The film is based on the JK Rowling book which is a prequel to the Harry Potter series. Fantastic Beasts and Where To Find Them is released in November, and is part of a trilogy with the sequel coming out in 2018 and the final coming out in 2020.
Watch the trailer below:
One thing that is astonishing about this year’s presidential race is what it tells us about ourselves, and specifically, what decades of conditioning by animated films, the music industry, the film industry and the Oscar race tells us about how we’ve been taught to think about women.

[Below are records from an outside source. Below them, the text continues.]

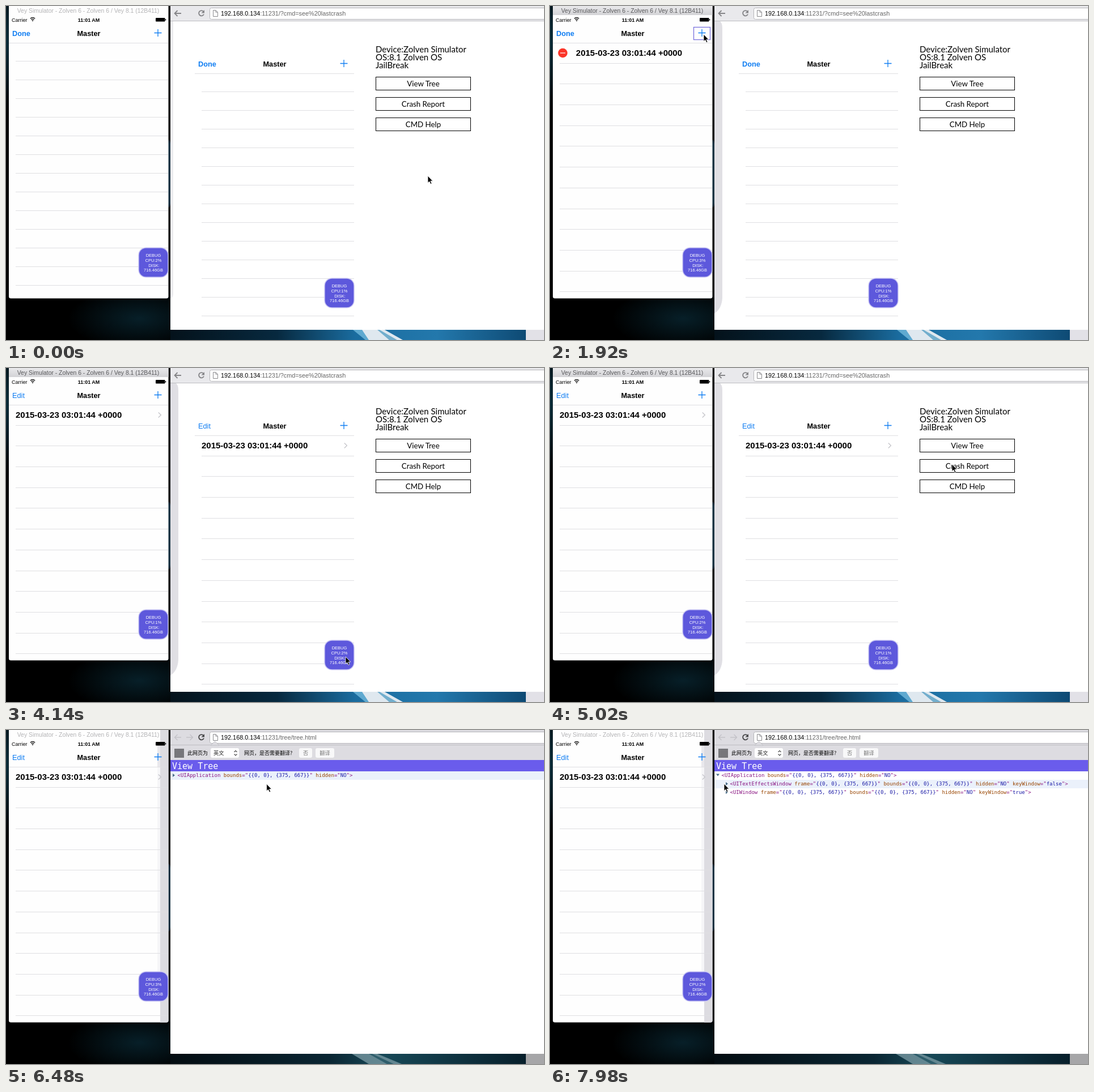
Recreate the animation shown at these times as an HTML page. Size 949 px wide and 590 px high, loop 8000 ms.

```html
<!DOCTYPE html>
<html lang="en">
<head>
<meta charset="utf-8">
<title>Remote view inspector</title>
<style>
  html, body { margin: 0; width: 100%; height: 100%; overflow: hidden; background: #000; }
  svg { display: block; width: 949px; height: 590px; }
  text { font-family: "Liberation Sans", Arial, sans-serif; white-space: pre; }
  .geo { font-family: Lato, sans-serif; }
  .mono { font-family: "DejaVu Sans Mono", monospace; }
  .cjk { font-family: "Noto Sans CJK SC", "Noto Sans CJK", "Noto Sans CJK JP", sans-serif; }
  .b { font-weight: bold; }
  .mid { text-anchor: middle; }
  .off { display: none; }
  .tag { fill: #881280; }
  .name { fill: #994500; }
  .val { fill: #1a1aa6; }
</style>
</head>
<body>
<svg id="stage" viewBox="0 0 949 590" xmlns="http://www.w3.org/2000/svg"></svg>
<script>
const STEP = 147.75, LOOP = 8000;
const BLUE = '#0f7df2', LINE = '#dfdfe2', PANEL = '#dddce1';

const text = (x, y, s, size, fill = '#000', cls = '', id = '') =>
  `<text x="${x}" y="${y}" font-size="${size}" fill="${fill}" class="${cls}"${id && ` id="${id}"`}>${s}</text>`;
const rect = (x, y, w, h, fill, more = '') =>
  `<rect x="${x}" y="${y}" width="${w}" height="${h}" fill="${fill}" ${more}/>`;
const path = (d, stroke, width = 1, more = '') =>
  `<path d="${d}" fill="none" stroke="${stroke}" stroke-width="${width}" ${more}/>`;
const group = (id, body, more = '') => `<g id="${id}" ${more}>${body}</g>`;
const rules = (y, gap, count) => path(
  Array.from({ length: count }, (_, i) => `M17 ${Math.round(y + gap * i) + .5}H286`).join(''), LINE);

function desktop() {
  return `<defs>
    <radialGradient id="haze"><stop offset="0" stop-color="#0b303e"/><stop offset="1" stop-color="#0b303e" stop-opacity="0"/></radialGradient>
    <linearGradient id="sky"><stop offset="0" stop-color="#04121b"/><stop offset=".3" stop-color="#07293f"/>
      <stop offset=".52" stop-color="#1a6c9f"/><stop offset=".75" stop-color="#2378ac"/><stop offset="1" stop-color="#0e4a74"/></linearGradient>
    <linearGradient id="dim"><stop offset="0" stop-color="#030c11"/><stop offset=".45" stop-color="#0a2633"/>
      <stop offset=".6" stop-color="#174857"/><stop offset="1" stop-color="#071f2b"/></linearGradient>
    <linearGradient id="bar" x2="0" y2="1"><stop offset="0" stop-color="#e9e9eb"/><stop offset="1" stop-color="#d3d3d6"/></linearGradient>
    <clipPath id="phoneClip"><path d="M5 0H286.500V513Q286.500 516.500 283 516.500H8.500Q5 516.500 5 513Z"/></clipPath>
  </defs>`
  + rect(0, 0, 949, 590, '#000')
  + '<ellipse cx="235" cy="552" rx="125" ry="55" fill="url(#haze)" opacity=".65"/>'
  + '<ellipse cx="2" cy="60" rx="8" ry="130" fill="url(#haze)"/>'
  + '<ellipse cx="288" cy="296" rx="4" ry="60" fill="#2b6685" opacity=".5"/>'
  + group('bright', rect(290, 572, 627, 18, 'url(#sky)')
    + '<path d="M612 572H628L645 590H634Z" fill="#5fa9d0"/>'
    + '<path d="M628 572H668L700 590H640Z" fill="#dfe8ef"/>'
    + '<path d="M655 572H659L690 590H676Z" fill="#72aecd"/>'
    + rect(917, 572, 32, 18, '#e2e1e7'))
  + group('dark', rect(290, 572, 627, 18, 'url(#dim)')
    + '<path d="M610 572H655L698 590H640Z" fill="#7c9da6" opacity=".75"/>'
    + '<path d="M640 572H646L684 590H672Z" fill="#2e5d6b"/>'
    + rect(917, 572, 32, 18, '#a6a6a8'));
}

// One device screen; p prefixes the ids so it can be drawn twice.
function screen(p) {
  const badge = rect(234, 427, 52, 52, '#5d58dc', 'rx="13" stroke="#c8c5f3" stroke-width="1.5"')
    + text(260, 442.5, 'DEBUG', 7.5, '#fff', 'mid')
    + text(260, 451.5, '', 7.5, '#fff', 'mid', p + 'cpu')
    + text(261, 460.5, 'DISK:', 7.5, '#fff', 'mid')
    + text(260, 469.4, '716.46GB', 7.5, '#fff', 'mid');
  return path('M5 65.500H286', LINE)
    + group(p + 'empty', rules(97, 33, 13))
    + group(p + 'filled', rules(100.6, 36.7, 12)
      + group(p + 'del', '<circle cx="22.500" cy="83" r="8.300" fill="#fb3529"/>' + path('M18 83H27', '#fff', 1.2))
      + group(p + 'date', text(0, 88.4, '2015-03-23 03:01:44 +0000', 15, '#000', 'b'))
      + path('M268.800 78.500L273.300 83L268.800 87.500', '#c7c7cc', 1.4, `id="${p}chev"`))
    + text(146, 52.5, 'Master', 12.75, '#000', 'b mid')
    + text(11, 52.5, '', 12.75, BLUE, '', p + 'edit')
    + path('M261.500 47.500H274.500M268 41V54', BLUE, 1.3)
    + badge;
}

function phone() {
  const title = 'Vey Simulator - Zolven 6 - Zolven 6 / Vey 8.1 (12B411)';
  return `<g clip-path="url(#phoneClip)">`
    + rect(5, 0, 282, 517, '#fefefe')
    + rect(5, 0, 282, 16, 'url(#bar)', 'id="titleBar"')
    + group('ghost', rect(272, 0, 15, 517, PANEL) + rect(267, 24, 5, 41, '#e9e8ec') + rect(267, 65, 5, 362, '#f6f6f8'))
    + text(145, 12, title, 10.4, '#b4b4b6', 'mid', 'title')
    + text(10, 27.5, 'Carrier', 9)
    + path('M42.800 22.300Q47 18.600 51.200 22.300M44.500 24.200Q47 22 49.500 24.200', '#000', 1.2)
    + '<path d="M45.500 25.500Q47 24.400 48.500 25.500L47 27.300Z"/>'
    + text(146, 27.5, '11:01 AM', 9, '#000', 'b mid')
    + rect(264, 21, 16.5, 6.5, '#000', 'rx="1"') + rect(281, 23, 1.2, 2.5, '#000')
    + screen('l')
    + rect(11.5, 37.5, 31, 22, 'none', 'id="tapEdit" stroke="#7a72dd" stroke-width="1.300"')
    + rect(253.5, 37.5, 29, 22, 'none', 'id="tapAdd" stroke="#7a72dd" stroke-width="1.300"')
    + '</g>';
}

function toolbar() {
  const arrow = (x, dir) => `M${x + dir * 6} 13H${x - dir * 5.5}M${x - dir * .5} 8L${x - dir * 5.5} 13L${x - dir * .5} 18`;
  return rect(290, 0, 659, 26.5, PANEL, 'id="chrome"')
    + path('M290 26.500H949', '#bdbdc1')
    + rect(359.5, 3.5, 600, 20, '#fff', 'rx="3" stroke="#b4b4b8"')
    + path(arrow(303, 1), '#777', 1.8, 'id="back"')
    + path(arrow(324, -1), '#c3c2c8', 1.4, 'id="next"')
    + path('M348.300 9.800A4.600 4.600 0 1 0 349 14.500', '#777', 1.9, 'id="reload"')
    + '<path id="tip" d="M350 7V12.500H344.500Z" fill="#777"/>'
    + '<path d="M365.500 7.500H370L373.500 11V18.500H365.500ZM370 7.500V11H373.500" fill="#fff" stroke="#8b8b8e"/>'
    + text(379, 17.3, '', 10.85, '#000', '', 'url');
}

function home() {
  const info = ['Device:Zolven Simulator', 'OS:8.1 Zolven OS', 'JailBreak'];
  const buttons = ['View Tree', 'Crash Report', 'CMD Help'];
  return group('home',
    '<path id="thin" d="M290 27H295V508Q295 515 290 516Z" fill="#ececef"/>'
    + '<path id="wide" d="M290 27H300Q304 30 304 40V515Q303 535 290 543Z" fill="#e0dfe4"/>'
    + group('mirror', screen('r'), 'transform="translate(328 54)"')
    + info.map((s, i) => text(652, 82 + 14.2 * i, s, 15, '#000', 'geo')).join('')
    + buttons.map((s, i) => rect(652.5, 125.5 + 36 * i, 167, 23, '#fff', 'stroke="#000"')
      + text(736, 141.5 + 36 * i, s, 13.3, '#000', 'geo mid')).join('')
    + group('status', rect(290, 559.5, 251.5, 13, '#fafafa', 'stroke="#dadadc"')
      + text(293, 568.8, '192.168.0.134:11231/tree/tree.html', 9, '#a8a8aa')));
}

function node(x, y, tag, attrs) {
  const body = Object.entries(attrs).map(([k, v]) =>
    ` <tspan class="name">${k}</tspan>="<tspan class="val">${v}</tspan>"`).join('');
  return text(x, y, `&lt;${tag}${body}&gt;`, 9, '#881280', 'mono');
}

function tree() {
  const box = '{{0, 0}, {375, 667}}', closed = (x, y) => `<path d="M${x} ${y - 3}V${y + 3}L${x + 4} ${y}Z" fill="#4c6e88"/>`;
  const win = keyWindow => ({ frame: box, bounds: box, hidden: 'NO', keyWindow });
  const button = (x, w, s) => rect(x, 32, w, 17, '#f8f8f9', 'rx="3"') + text(x + w / 2, 44.3, s, 9.2, '#777', 'cjk mid');
  return group('tree',
    rect(290, 27, 659, 26, PANEL)
    + '<path d="M361 27L368.500 20L376 27Z" fill="#dddce1" stroke="#b4b4b8" stroke-width=".7"/>'
    + rect(297, 33, 17, 16, '#77777b')
    + text(320, 44.3, '此网页为', 9, '#000', 'cjk')
    + rect(361, 32, 50, 17, '#fff', 'rx="3"') + text(366, 44.3, '英文', 9.2, '#222', 'cjk')
    + path('M402.500 39L405 36.500L407.500 39M402.500 42.500L405 45L407.500 42.500', '#444', 1.1)
    + text(420, 44.3, '网页，是否需要翻译?', 9, '#000', 'cjk')
    + button(517, 23, '否') + button(546, 33, '翻译')
    + rect(290, 53, 659, 20, '#6a5cec')
    + text(293, 68.5, 'View Tree', 15, '#fff', 'mono', 'heading')
    + rect(290, 73, 659, 15, '#ebf1fb', 'id="hover"')
    + node(302.5, 83, 'UIApplication', { bounds: box, hidden: 'NO' })
    + group('shut', closed(294, 80))
    + group('open', '<path d="M293 77.500H299L296 81.500Z" fill="#4c6e88"/>'
      + closed(310, 95) + node(317.5, 98, 'UITextEffectsWindow', win('false'))
      + closed(310, 110) + node(317.5, 113, 'UIWindow', win('true'))));
}

const pointers = group('pointer',
  '<path id="arrow" d="M0 0V12.500L2.800 10L5 14.600L7 13.600L4.900 9.200H8.800Z" fill="#000" stroke="#fff" stroke-width=".8"/>'
  + '<path id="hand" d="M-1 1Q0 -.8 1.300 1L2.300 5Q3.500 4 4.500 5.300Q6 4.400 6.700 5.900Q8.600 5.300 8.700 7.500V10L7.500 14H1.500Q-.5 11.500 -3 8.500Q-3 6.800 -1.200 7.500L.2 8.500Z" fill="#fff" stroke="#000" stroke-width="1"/>');

document.getElementById('stage').innerHTML =
  desktop() + phone() + rect(290, 0, 659, 572, '#fff') + toolbar() + home() + tree() + pointers;

const $ = id => document.getElementById(id);
const show = (id, on) => $(id).classList.toggle('off', !on);
const set = (id, key, value) => $(id).setAttribute(key, value);
const clamp = v => Math.min(1, Math.max(0, v));

// [step, x, y]
const route = [[0, 744, 300], [2, 735, 285], [7, 285, 62], [9, 271, 50], [18, 271, 50], [19, 140, 50],
  [20, 30, 44], [21, 24, 42], [23, 24, 42], [25, 640, 505], [26, 655, 521], [28, 599, 510], [30, 599, 510],
  [33, 700, 190], [35, 718, 150], [37, 719, 136], [42, 719, 136], [45, 330, 75], [47, 293, 77], [51, 293, 77], [54, 307, 95]];
const cpuLeft = [[0, 2], [4, 3], [17, 1], [34, 2], [44, 3], [54, 2]];
const cpuRight = [[0, 1], [26, 2], [32, 1]];
const latest = (list, n) => list.filter(e => e[0] <= n).pop()[1];

function pointerAt(n) {
  const i = Math.max(1, route.findIndex(r => r[0] >= n));
  const [a, b] = [route[i - 1], route[i]], k = clamp((n - a[0]) / (b[0] - a[0]));
  return [a[1] + (b[1] - a[1]) * k, a[2] + (b[2] - a[2]) * k];
}

function drawScreen(p, added, done, cpu) {
  show(p + 'empty', added === 0);
  show(p + 'filled', added > 0);
  set(p + 'date', 'opacity', added);
  set(p + 'del', 'opacity', Math.min(added, 1 - done));
  set(p + 'chev', 'opacity', done);
  set(p + 'date', 'transform', `translate(${45.8 - 28.8 * done} 0)`);
  $(p + 'edit').textContent = done ? 'Edit' : 'Done';
  $(p + 'edit').classList.toggle('b', !done);
  $(p + 'cpu').textContent = `CPU:${cpu}%`;
}

function draw(n) {
  const front = n >= 10 && n < 36, web = n >= 36, loaded = n >= 43;
  const tapped = n >= 21 && n < 27, ink = web ? '#48484a' : '#858588';

  drawScreen('l', clamp((n - 10) / 3), clamp((n - 21) / 3), latest(cpuLeft, n));
  drawScreen('r', n >= 14 ? 1 : 0, n >= 25 ? 1 : 0, latest(cpuRight, n));
  set('ledit', 'fill', n === 21 ? '#dcdce0' : BLUE);
  show('tapAdd', n >= 10 && n < 17);
  show('tapEdit', tapped);

  show('titleBar', front);
  set('title', 'fill', front ? '#59595c' : '#b4b4b6');
  show('ghost', web);
  show('bright', !web);
  show('dark', web);

  set('chrome', 'fill', web ? PANEL : '#e9e9ec');
  set('back', 'stroke', loaded ? '#c3c2c8' : ink);
  set('back', 'stroke-width', loaded ? 1.4 : 1.8);
  set('reload', 'stroke', ink);
  set('tip', 'fill', ink);
  show('next', web);
  const rest = loaded ? '/tree/tree.html' : '/?cmd=see%20lastcrash';
  $('url').innerHTML = `192.168.0.134<tspan fill="#666">:11231${rest}</tspan>`;

  show('home', !loaded);
  show('thin', n < 12);
  show('wide', n >= 12 && !web);
  show('status', n >= 39);
  set('status', 'opacity', clamp((n - 38) / 4));
  show('tree', loaded);
  show('shut', n < 50);
  show('open', n >= 50);
  set('hover', 'y', n < 53 ? 73 : 88);

  const [x, y] = pointerAt(n), hand = web && !loaded;
  set('pointer', 'transform', `translate(${x.toFixed(1)} ${y.toFixed(1)})`);
  show('hand', hand);
  show('arrow', !hand);
}

const start = performance.now();
let last = -1;
function tick() {
  const t = Math.max(0, performance.now() - start) % LOOP;
  const n = Math.min(54, Math.floor(t / STEP + .15));
  if (n !== last) draw(last = n);
  requestAnimationFrame(tick);
}
tick();
</script>
</body>
</html>
```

Polygraph has analyzed over 2,000 screenplays in one of the largest studies ever done about the representation of women versus men in film. If you’ve raised a child since the animation boom began you will have noticed that the majority of these stories center around a male protagonist, but for the odd Mulan here or there. It was a frustrating way for me to raise my daughter, taking her to film after film, animated and live action, all telling us the same thing: the most important person in the story is the young male hero. The females exist, the minority sidekicks exist, to bolster the protagonists confidence and help him bring the story to its conclusion. This has also become true of almost all Hollywood films aimed at adults, as we all know. It has only gotten worse as Hollywood has taken aim at ticket buyers internationally, where audiences are presumed to prefer central male protagonists and women are either young eye-candy or not there at all. With the exception of a few names like Jennifer Lawrence, Shailene Woodley and Kristen Stewart, women in film are interchangeable. Women of color hardly get cast or considered at all.
The results are dramatic:
One thing I don’t get is why all the British accents? Well, here you go.
There were no happy endings when the OJ verdict was read on October 3, 1995. There were no riots, as the media had been predicting. There was no coming home, as OJ had hoped. There was no justice served for anyone. Even the community that had rallied support around OJ and wanted to see him acquitted would always have to carry that burden, knowing it was unjust verdict that it was retribution for the unforgivable past, the long history of wrongfully convicted black men with all white juries, not to mention what had been happening to black citizens for centuries at the hand of law enforcement. The People vs. O.J. Simpson on FX concludes that way, as a reminder that everything about the case was tragic.